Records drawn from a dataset
BEGIN
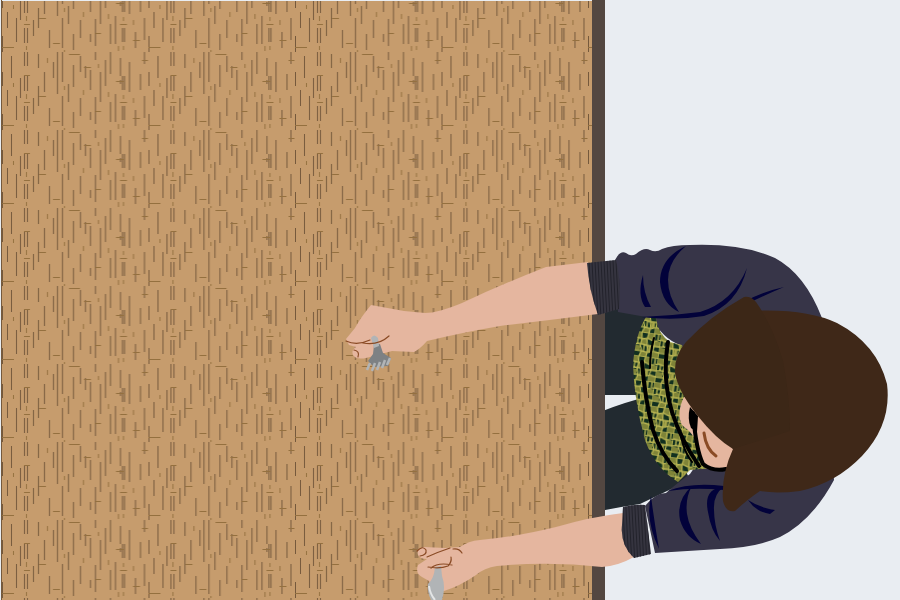
<!DOCTYPE html>
<html lang="en">
<head>
<meta charset="utf-8">
<title>Person at a table, seen from above</title>
<style>
:root {
  --floor: #e9edf2;
  --wood: #c69c6d;
  --grain: #75593c;
  --grain-soft: #94703f;
  --table-edge: #534741;
  --skin: #e5b69f;
  --skin-line: #8a4b25;
  --sweater: #373548;
  --cuff: #35343f;
  --cuff-rib: #22222b;
  --fold: #02023a;
  --trousers: #222a30;
  --hair: #3f2818;
  --fringe: #3c2717;
  --scarf: #12301f;
  --scarf-thread: #b9b552;
  --scarf-olive: #7f8438;
  --steel: #b1b4b6;
  --steel-dark: #7d8184;
}
html, body { margin: 0; width: 900px; height: 600px; overflow: hidden; background: var(--floor); }
svg { display: block; }
.grain { fill: none; stroke: var(--grain); stroke-width: 1; }
.grain-soft { fill: none; stroke: var(--grain-soft); stroke-width: 1; }
.skin { fill: var(--skin); }
.skin-line { fill: none; stroke: var(--skin-line); stroke-width: 1.2; stroke-linecap: round; }
.sweater { fill: var(--sweater); }
.cuff { fill: var(--cuff); }
.rib { fill: none; stroke: var(--cuff-rib); stroke-width: 1; }
.fold { fill: var(--fold); }
.trousers { fill: var(--trousers); }
.hair { fill: var(--hair); }
.fringe { fill: var(--fringe); }
.glasses { fill: none; stroke: #000; stroke-linecap: round; stroke-linejoin: round; }
.scarf-fold { fill: none; stroke: #000; stroke-linecap: round; }
</style>
</head>
<body>
<svg width="900" height="600" viewBox="0 0 900 600" role="img" aria-label="Person seen from above, sitting at a wooden table and holding a fork and a spoon">
  <defs>
    <pattern id="wood-grain" x="2" y="52" width="146.5" height="78" patternUnits="userSpaceOnUse">
      <path class="grain" d="M.5 20V34M.5 62V78M5.500 38V54M9.500 4V26M14.500 44V68M18.500 26V46M22.500 0V14M22.500 24V39M22.500 54V69M25.500 0V14M25.500 24V39M25.500 54V69M31.500 46V62M36.500 34V54M36.500 2V16M42.500 20V40M47.500 56V74M51.500 10V26M55.500 0V42M60.500 0V30M60.500 44V74M66.500 32V50M71.500 13V35M71.500 60V76M78.500 4V20M78.500 46V64M83.500 14V26M88.500 18V38M88.500 60V68M93.500 0V8M93.500 45V72M98.500 20V50M103.500 8V34M108.500 0V22M108.500 50V70M113.500 42V70M118.500 6V24M118.500 28V32M120.500 54V68M122.500 54V68M120.500 24V38M122.500 24V38M127.500 10V40M133.500 58V74M138.500 22V38M142.500 0V12M142.500 44V66"/>
      <path class="grain-soft" d="M0 73.500H12M22 23.500H28M22 50.500H28M37 44.500H44M51 69.500H58M67 2.500H78M82 15.500H89M93 59.500H99M114 29.500H122M118 50.500H125M131 66.500H138M140 8.500H146M24.500 42V47M24.500 72V76M62.500 34V38M62.500 76V78M81.500 38V43M106.500 40V45M116.500 72V77M121.500 43V47M121.500 72V76M131.500 46V51M11.500 31V35M45.500 6V11M96.500 12V16"/>
    </pattern>
    <pattern id="scarf-weave" width="26" height="24" patternUnits="userSpaceOnUse" patternTransform="rotate(8)">
      <rect width="26" height="24" fill="var(--scarf)"/>
      <path fill="var(--scarf-olive)" d="M0 0H6V5H0zM13 0H19V6H13zM7 6H12V11H7zM19 7H26V12H19zM0 13H6V17H0zM13 12H18V18H13zM7 19H13V24H7zM20 18H26V24H20z"/>
      <path fill="none" stroke="var(--scarf-thread)" stroke-width="1.3" d="M0 5L7 6L13 5L19 7L26 5M0 12L6 11L13 12L20 12L26 12M0 18L8 18L14 19L20 17L26 18M0 24H26M6 0L7 6L6 12L8 18L6 24M13 0L12 6L13 12L14 18L13 24M19 0V7L20 12L19 18L19 24M26 0V24M3 6V11M16 13V18M23 0V5M10 12V18"/>
    </pattern>
    <pattern id="cuff-rib" width="3" height="4" patternUnits="userSpaceOnUse" patternTransform="rotate(-3)">
      <path class="rib" d="M1.500 0V4"/>
    </pattern>
  </defs>

  <rect id="floor" width="900" height="600" fill="var(--floor)"/>

  <g id="legs" class="trousers">
    <path d="M600 300H660V390L640 395H600z"/>
    <path d="M600 412Q625 402 650 396L690 480L640 504Q620 507 600 511z"/>
  </g>

  <g id="table">
    <rect x="1" y="1" width="592" height="599" fill="var(--wood)"/>
    <rect x="1" y="1" width="592" height="599" fill="url(#wood-grain)"/>
    <path class="grain" d="M1.500 0V600"/>
    <rect x="592" width="13" height="600" fill="var(--table-edge)"/>
  </g>

  <g id="torso">
    <path class="sweater" d="M615 260Q620 250 626 253Q631 257 636 254Q644 247 650 250Q656 253 662 249Q672 245 690 245Q742 243 775 258Q805 274 822 318L834 480Q812 521 780 537Q755 548 720 549L655 553L645 506Q655 493 666 493Q676 484 690 474L740 400L680 345Q662 338 652 318L618 312z"/>
  </g>

  <g id="scarf">
    <path fill="url(#scarf-weave)" d="M646 317L656 318Q658 334 670 342L682 345L700 400L712 468L690 470L678 482Q655 468 645 440Q634 400 633 365Q635 335 646 317z"/>
    <path class="scarf-fold" stroke-width="4" d="M668 342Q662 378 672 412Q680 438 699 466"/>
    <path class="scarf-fold" stroke-width="4" d="M642 362Q645 400 653 430Q661 455 677 471"/>
    <path class="scarf-fold" stroke-width="2" d="M654 338Q650 352 650 368M681 436Q684 452 692 462"/>
  </g>

  <g id="upper-arm-folds" class="fold">
    <path d="M686 246Q660 258 660 282Q662 304 679 312Q668 296 668 280Q668 261 686 246z"/>
    <path d="M643 275Q637 295 645 307L651 307Q643 293 643 275z"/>
    <path d="M747 268Q733 302 700 312Q670 316 641 317Q674 321 704 316Q738 305 747 268z"/>
    <path d="M784 287Q752 294 727 313L745 305Q765 295 784 287z"/>
  </g>
  <g id="lower-arm-folds" class="fold">
    <path d="M651 496Q645 520 659 549Q654 520 651 496z"/>
    <path d="M692 486Q676 500 680 520Q685 537 701 544Q689 528 687 514Q685 498 692 486z"/>
    <path d="M724 487Q703 488 708 512Q711 531 720 541Q714 524 714 510Q713 494 724 487z"/>
    <path d="M668 491Q690 482 724 486L724 490Q694 487 668 491z"/>
    <path d="M748 500Q760 508 775 510L770 514Q756 512 748 500z"/>
  </g>

  <g id="upper-forearm">
    <path class="skin" d="M588 262L546 267Q500 285 462 303Q438 313 425 313L404 311L371 305Q361 317 355 328L346 339L349 345L356 347Q351 350 353 355Q356 360 366 358L392 351L414 352Q420 349 427 341Q460 333 500 326Q550 320 598 314z"/>
    <path class="cuff" d="M587 263L616 260Q622 285 619 309L598 315Q589 290 587 263z"/>
    <path fill="url(#cuff-rib)" d="M587 263L616 260Q622 285 619 309L598 315Q589 290 587 263z"/>
  </g>
  <g id="fork">
    <path fill="var(--steel-dark)" d="M374 345L380 344L383 353L391 358L388 366L374 367L368 361L373 354z"/>
    <path fill="var(--steel)" d="M371 338Q374 333 378 338L379 346L374 348z"/>
    <path fill="none" stroke="var(--steel)" stroke-width="2.500" d="M370 363L367 370M375 363L372 371M380 362L377 370M385 360L382 368M390 358L387 365"/>
  </g>
  <g id="upper-hand-lines" class="skin-line">
    <path d="M346 341Q357 346 370 340M363 343Q378 346 389 336M354 350Q360 351 358 357"/>
  </g>

  <g id="lower-forearm">
    <path class="skin" d="M623 513Q590 517 556 527Q515 537 480 540Q468 541 460 547L445 548L424 547Q416 549 418 555Q420 559 427 559L418 565Q415 573 422 577L429 581L432 589L444 591Q460 586 476 575Q484 568 497 566Q550 561 602 567Q618 566 634 557z"/>
    <path class="cuff" d="M623 507Q636 504 645 505L651 554L634 558Q620 545 622 525z"/>
    <path fill="url(#cuff-rib)" d="M623 507Q636 504 645 505L651 554L634 558Q620 545 622 525z"/>
  </g>
  <g id="spoon">
    <path fill="var(--steel)" d="M435 567L441 566L442 576Q446 587 442 600H431Q427 592 428 584Q434 579 435 567z"/>
    <path fill="none" stroke="#e3e5e6" stroke-width="2" d="M429 586Q430 594 435 600"/>
  </g>
  <g id="lower-hand-lines" class="skin-line">
    <path d="M417 551Q423 545 426 550Q427 555 420 556M427 557Q438 552 450 548M428 567Q440 569 448 566Q452 562 451 557M431 568Q438 562 452 565M453 549Q459 548 462 553"/>
  </g>

  <g id="head">
    <path class="skin" d="M684 397Q676 413 682 425Q689 430 694 437Q697 454 707 467L727 470L740 430L706 398z"/>
    <path fill="#000" d="M690 407Q687 419 691 428L697 432L698 416z"/>
    <path class="glasses" stroke-width="4" d="M693 413Q696 450 703 464Q713 472 726 469"/>
    <path fill="none" stroke="var(--skin-line)" stroke-width="3" stroke-linecap="round" d="M704 433Q706 449 716 456"/>
    <path class="hair" d="M750 311Q805 308 837 323Q877 344 887 384Q892 424 862 456Q836 483 800 491Q775 494 760 491Q748 499 735 511Q726 513 723 501Q721 475 733 449L700 400z"/>
    <path class="fringe" d="M744 297Q751 296 756 302Q773 326 783 361Q790 398 790 431Q762 440 733 449Q716 439 697 415Q678 391 675 373Q674 356 686 342Q710 316 744 297z"/>
  </g>
</svg>
</body>
</html>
END
Print only these lines, exactly: the one containing "297Q751 296 756" and all after it to the end of the entries.

- RESULT OF THE EXERCISE:
    <path class="fringe" d="M744 297Q751 296 756 302Q773 326 783 361Q790 398 790 431Q762 440 733 449Q716 439 697 415Q678 391 675 373Q674 356 686 342Q710 316 744 297z"/>
  </g>
</svg>
</body>
</html>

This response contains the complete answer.